I was recently up in Canada on a backpacking/canoe trip with my good bros from Pilgrimage. And one of the highlights of my week was our solo day, where we break off from our group, find a place in the woods, hunker down, and get with God.
I found a gorgeous spot on the shore of our lake, the sun was coming up, and my view was majestic. Warm mocha heated on my mini stove. Perfect place to chat with God and listen to God.
At the age of (almost) 51, I feel as if I am in a season of life where my influence is greater than at any other time. This is not about giving myself a pat on the back; rather it is about the time it takes to learn lessons. After I hit my finger with a hammer for the 10th time, I start to learn both what to do and what not to do. God teaches through life.
And experience can be a very valuable thing.
I look at the state of us men today and it becomes weighty at times. I listen to men talk about their lives, I hear their struggles, I see their pain. I see young dudes without a compass guiding their lives and a lack of older guys willing to come alongside. The generation gap seems to just be getting wider and the chasm deeper.
And so I see guys doing one of two things: 1) either jumping the ship of faith, saying something to the effect that they just are not sure about this “stuff” anymore, or 2) putting on the “everything is OK” mask and quietly disengaging from what is relevant.
If you watched this year’s Super Bowl, you will recall it was one of the greatest comebacks in Super Bowl history. Though the Falcons led for 59 of the 60 minutes of the game, the Patriots pulled out an unbelievable comeback, scoring 31 unanswered points and erasing a 25-point lead. And to top it off they won it in overtime.
I am not sure I have seen the likes of it.
Have you heard of the term “extreme sports?” It refers to activities that typically involve more risk because of speeds, heights, exertion on the body, or equipment used.
There is an interesting playlist on TED that involves such examples as Ueli Gegenschatz wing-suit flying over 100 mph as he races through canyons. Or Ben Saunders, who successfully navigated an 1,800-mile journey from Antarctica to the South Pole and back. Or Guillaume Néry, who attempted to free dive 400 feet below the surface of the water in less than 3 1/2 minutes…all without an air tank.
I grew up in California and loved the Pacific Ocean. Living in Wisconsin now, I miss the sandy beaches, the rugged coastline, and the sound of the waves crashing on the shore. A few years back, my family and I visited my sister and her family in the LA area. A fun day trip was going to one of the local beaches. And one of the highlights was grabbing a boogie board and catching the waves and riding them to shore.
Part of the fun was hanging onto the board and floating, feeling the cool water around me and the soft sand beneath my feet. It was not long, though, before all of us were getting farther and farther out to sea and moving down the coastline.
I was not paddling out from the shore nor was it my intention to move down the shoreline. I was just drifting.

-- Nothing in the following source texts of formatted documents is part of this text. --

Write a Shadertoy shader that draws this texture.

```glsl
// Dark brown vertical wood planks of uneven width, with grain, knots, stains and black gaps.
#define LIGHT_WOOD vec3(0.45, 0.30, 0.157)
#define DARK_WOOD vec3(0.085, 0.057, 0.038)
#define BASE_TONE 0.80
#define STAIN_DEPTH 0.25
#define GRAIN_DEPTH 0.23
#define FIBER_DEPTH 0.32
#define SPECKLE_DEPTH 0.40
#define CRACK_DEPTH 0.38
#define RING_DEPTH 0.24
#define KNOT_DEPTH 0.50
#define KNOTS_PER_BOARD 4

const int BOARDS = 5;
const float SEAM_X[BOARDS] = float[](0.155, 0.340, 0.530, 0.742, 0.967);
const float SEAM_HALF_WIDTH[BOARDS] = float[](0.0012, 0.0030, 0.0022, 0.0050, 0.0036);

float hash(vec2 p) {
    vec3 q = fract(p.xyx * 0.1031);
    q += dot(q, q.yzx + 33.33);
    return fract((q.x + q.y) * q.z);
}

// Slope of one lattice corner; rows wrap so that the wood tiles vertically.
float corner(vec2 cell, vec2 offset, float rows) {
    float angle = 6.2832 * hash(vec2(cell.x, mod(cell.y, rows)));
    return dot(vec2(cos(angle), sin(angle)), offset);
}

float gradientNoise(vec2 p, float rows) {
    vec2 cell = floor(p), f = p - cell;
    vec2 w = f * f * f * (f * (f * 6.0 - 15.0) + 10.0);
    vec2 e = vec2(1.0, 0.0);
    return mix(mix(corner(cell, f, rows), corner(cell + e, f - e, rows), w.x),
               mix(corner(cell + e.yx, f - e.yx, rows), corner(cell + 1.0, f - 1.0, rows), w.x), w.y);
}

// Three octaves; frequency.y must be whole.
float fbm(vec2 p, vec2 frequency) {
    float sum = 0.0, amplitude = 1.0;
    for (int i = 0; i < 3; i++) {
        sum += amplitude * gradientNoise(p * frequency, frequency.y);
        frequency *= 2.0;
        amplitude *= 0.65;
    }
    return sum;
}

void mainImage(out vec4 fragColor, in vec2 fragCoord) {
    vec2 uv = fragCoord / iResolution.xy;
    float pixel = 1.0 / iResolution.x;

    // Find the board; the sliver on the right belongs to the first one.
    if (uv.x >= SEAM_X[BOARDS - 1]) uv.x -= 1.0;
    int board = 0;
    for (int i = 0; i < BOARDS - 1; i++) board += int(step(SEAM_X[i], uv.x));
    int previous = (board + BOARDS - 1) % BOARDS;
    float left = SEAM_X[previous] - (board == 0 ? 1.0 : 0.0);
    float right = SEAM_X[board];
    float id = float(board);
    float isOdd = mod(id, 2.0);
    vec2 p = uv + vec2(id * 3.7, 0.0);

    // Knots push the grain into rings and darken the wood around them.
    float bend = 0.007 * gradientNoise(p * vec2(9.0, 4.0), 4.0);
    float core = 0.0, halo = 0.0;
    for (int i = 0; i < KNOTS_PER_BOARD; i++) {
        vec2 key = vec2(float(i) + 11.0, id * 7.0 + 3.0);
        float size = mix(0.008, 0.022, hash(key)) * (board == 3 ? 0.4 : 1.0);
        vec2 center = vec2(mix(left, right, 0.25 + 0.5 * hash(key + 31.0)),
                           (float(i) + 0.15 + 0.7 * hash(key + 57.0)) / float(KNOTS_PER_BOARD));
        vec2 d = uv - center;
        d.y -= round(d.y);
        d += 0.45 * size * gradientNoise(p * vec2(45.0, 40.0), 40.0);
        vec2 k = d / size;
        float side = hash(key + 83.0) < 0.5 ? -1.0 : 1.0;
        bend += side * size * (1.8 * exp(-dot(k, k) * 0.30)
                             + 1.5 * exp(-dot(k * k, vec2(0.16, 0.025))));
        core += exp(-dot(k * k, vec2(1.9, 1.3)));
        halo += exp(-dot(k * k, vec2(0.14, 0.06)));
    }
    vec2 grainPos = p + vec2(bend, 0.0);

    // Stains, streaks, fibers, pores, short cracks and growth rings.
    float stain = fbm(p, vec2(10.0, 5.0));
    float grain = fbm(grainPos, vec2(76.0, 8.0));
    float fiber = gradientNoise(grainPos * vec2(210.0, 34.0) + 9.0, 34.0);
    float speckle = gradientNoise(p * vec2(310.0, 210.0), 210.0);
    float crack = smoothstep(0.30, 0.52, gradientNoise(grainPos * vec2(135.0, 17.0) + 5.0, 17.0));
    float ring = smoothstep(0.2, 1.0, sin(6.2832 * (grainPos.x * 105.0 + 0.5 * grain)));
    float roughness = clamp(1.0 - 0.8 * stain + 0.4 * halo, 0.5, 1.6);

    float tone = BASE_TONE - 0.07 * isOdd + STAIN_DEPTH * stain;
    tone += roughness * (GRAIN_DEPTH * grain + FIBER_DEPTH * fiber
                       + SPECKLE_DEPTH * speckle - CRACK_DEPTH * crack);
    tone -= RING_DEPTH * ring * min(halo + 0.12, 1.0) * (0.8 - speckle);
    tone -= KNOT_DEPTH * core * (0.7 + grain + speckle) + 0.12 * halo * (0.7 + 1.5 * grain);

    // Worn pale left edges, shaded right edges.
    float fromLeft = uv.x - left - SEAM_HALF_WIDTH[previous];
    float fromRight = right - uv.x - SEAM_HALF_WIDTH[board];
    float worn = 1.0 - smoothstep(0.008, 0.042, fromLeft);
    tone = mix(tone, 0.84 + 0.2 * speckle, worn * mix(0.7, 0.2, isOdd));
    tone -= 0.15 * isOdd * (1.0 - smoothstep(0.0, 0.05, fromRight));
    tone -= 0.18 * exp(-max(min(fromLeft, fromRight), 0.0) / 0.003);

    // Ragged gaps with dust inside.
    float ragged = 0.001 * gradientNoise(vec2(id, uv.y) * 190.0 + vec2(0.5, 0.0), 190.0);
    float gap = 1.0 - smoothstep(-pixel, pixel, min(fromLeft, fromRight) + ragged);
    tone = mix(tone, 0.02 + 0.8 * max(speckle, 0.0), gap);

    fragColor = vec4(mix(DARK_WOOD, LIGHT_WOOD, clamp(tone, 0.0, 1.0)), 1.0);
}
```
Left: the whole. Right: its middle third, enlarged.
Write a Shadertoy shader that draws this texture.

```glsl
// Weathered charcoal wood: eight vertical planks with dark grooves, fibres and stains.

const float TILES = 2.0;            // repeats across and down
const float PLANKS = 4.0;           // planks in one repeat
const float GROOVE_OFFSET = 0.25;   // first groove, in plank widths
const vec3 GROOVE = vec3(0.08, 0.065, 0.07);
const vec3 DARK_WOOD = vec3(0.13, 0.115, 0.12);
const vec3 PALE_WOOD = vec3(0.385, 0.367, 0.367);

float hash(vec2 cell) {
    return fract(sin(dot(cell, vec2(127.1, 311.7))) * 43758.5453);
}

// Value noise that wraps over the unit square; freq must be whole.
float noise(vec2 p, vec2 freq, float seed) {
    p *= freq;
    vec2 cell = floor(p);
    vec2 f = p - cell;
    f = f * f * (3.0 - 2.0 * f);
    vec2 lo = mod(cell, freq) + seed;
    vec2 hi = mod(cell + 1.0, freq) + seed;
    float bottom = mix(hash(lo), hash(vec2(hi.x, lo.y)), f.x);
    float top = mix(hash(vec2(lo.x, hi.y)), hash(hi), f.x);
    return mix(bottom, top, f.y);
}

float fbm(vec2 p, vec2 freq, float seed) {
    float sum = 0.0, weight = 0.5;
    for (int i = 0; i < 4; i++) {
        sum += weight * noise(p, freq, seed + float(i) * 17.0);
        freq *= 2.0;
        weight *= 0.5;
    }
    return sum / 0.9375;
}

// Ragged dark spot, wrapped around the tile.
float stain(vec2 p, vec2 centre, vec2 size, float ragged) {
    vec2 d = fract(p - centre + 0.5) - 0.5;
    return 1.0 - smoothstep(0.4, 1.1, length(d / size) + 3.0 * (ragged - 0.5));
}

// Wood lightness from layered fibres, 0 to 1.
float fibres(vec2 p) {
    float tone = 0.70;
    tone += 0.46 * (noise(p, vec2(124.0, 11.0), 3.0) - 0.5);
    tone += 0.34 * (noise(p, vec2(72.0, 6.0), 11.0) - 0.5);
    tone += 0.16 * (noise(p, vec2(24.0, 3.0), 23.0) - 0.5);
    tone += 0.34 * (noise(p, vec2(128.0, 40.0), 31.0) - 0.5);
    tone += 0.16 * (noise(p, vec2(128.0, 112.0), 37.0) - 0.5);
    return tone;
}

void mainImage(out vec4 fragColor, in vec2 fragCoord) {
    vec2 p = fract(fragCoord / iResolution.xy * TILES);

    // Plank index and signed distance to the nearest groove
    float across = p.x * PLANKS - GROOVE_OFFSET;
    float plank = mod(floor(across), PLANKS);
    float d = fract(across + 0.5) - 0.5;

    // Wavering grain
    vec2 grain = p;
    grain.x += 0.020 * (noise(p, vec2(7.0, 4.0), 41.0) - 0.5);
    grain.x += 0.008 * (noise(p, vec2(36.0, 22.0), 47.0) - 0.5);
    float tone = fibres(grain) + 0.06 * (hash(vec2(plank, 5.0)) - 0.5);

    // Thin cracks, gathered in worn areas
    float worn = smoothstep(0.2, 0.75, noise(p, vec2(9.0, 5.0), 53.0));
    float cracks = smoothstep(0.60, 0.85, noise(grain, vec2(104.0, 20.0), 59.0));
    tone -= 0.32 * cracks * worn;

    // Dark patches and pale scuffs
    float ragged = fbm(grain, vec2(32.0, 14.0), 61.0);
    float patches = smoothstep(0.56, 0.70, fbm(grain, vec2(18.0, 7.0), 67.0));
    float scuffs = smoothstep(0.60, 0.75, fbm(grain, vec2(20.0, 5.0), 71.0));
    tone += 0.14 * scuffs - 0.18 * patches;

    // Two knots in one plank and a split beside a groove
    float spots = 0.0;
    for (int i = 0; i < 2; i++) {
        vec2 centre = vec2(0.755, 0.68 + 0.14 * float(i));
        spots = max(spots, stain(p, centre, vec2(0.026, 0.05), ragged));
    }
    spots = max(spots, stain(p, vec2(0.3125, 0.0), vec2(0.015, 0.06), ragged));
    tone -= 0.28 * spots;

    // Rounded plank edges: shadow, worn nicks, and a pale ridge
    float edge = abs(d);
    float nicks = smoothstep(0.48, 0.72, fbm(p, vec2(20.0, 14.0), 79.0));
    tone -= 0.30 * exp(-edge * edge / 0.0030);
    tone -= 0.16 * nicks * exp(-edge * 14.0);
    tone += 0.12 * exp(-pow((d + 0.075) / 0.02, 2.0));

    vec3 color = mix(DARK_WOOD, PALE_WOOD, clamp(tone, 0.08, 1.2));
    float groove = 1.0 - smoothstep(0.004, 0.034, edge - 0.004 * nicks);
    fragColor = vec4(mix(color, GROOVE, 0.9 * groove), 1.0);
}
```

I remember when I moved to Wisconsin, one of the benefits I gained was a beautiful drive to my workplace. When I lived in Oregon, I was surrounded by exquisite outdoors, but my commute to work involved driving to a park-and-ride and then taking a 45-minute transit train to the heart of Portland.
Not exactly breathtaking.
So I had a “first” in these last couple of weeks.
I had the privilege of attending a Sportsmen’s Retreat at Hidden Acres Christian Center. Our preaching pastor was asked to speak to a bunch of dudes about being manly in Jesus and he hit the bullseye. The uniqueness of this being a first for me was not attending a men’s conference, it was the fact that it was for hunters and sportsmen. I have never hunted in my life!
Camo. Bows. Rifles. Handguns.
Bullets. Flying. Everywhere.
Managing conflict? Or having a tooth extracted with no pain killers?
Hmmm…many times it seems as if I would rather go with option two.
Why is that? Why does it seem like the craft of resolving conflict is such a poorly-developed tool in our culture today?
It is one thing to deal with conflict. It is an entirely different matter to manage conflict well.
I am a recovering people-pleaser.
OK, it’s out. I’ve said it.
There is a lot of self-admitted brokenness going on in my life. Granted, I realize I have blind-spots to other areas as well, but just what I see myself is enough to overwhelm me sometimes.
But on this journey of mine over the past 50 years, there has been one area that God has brought to the forefront that has caused more danger in my life than perhaps any other, and that is people-pleasing.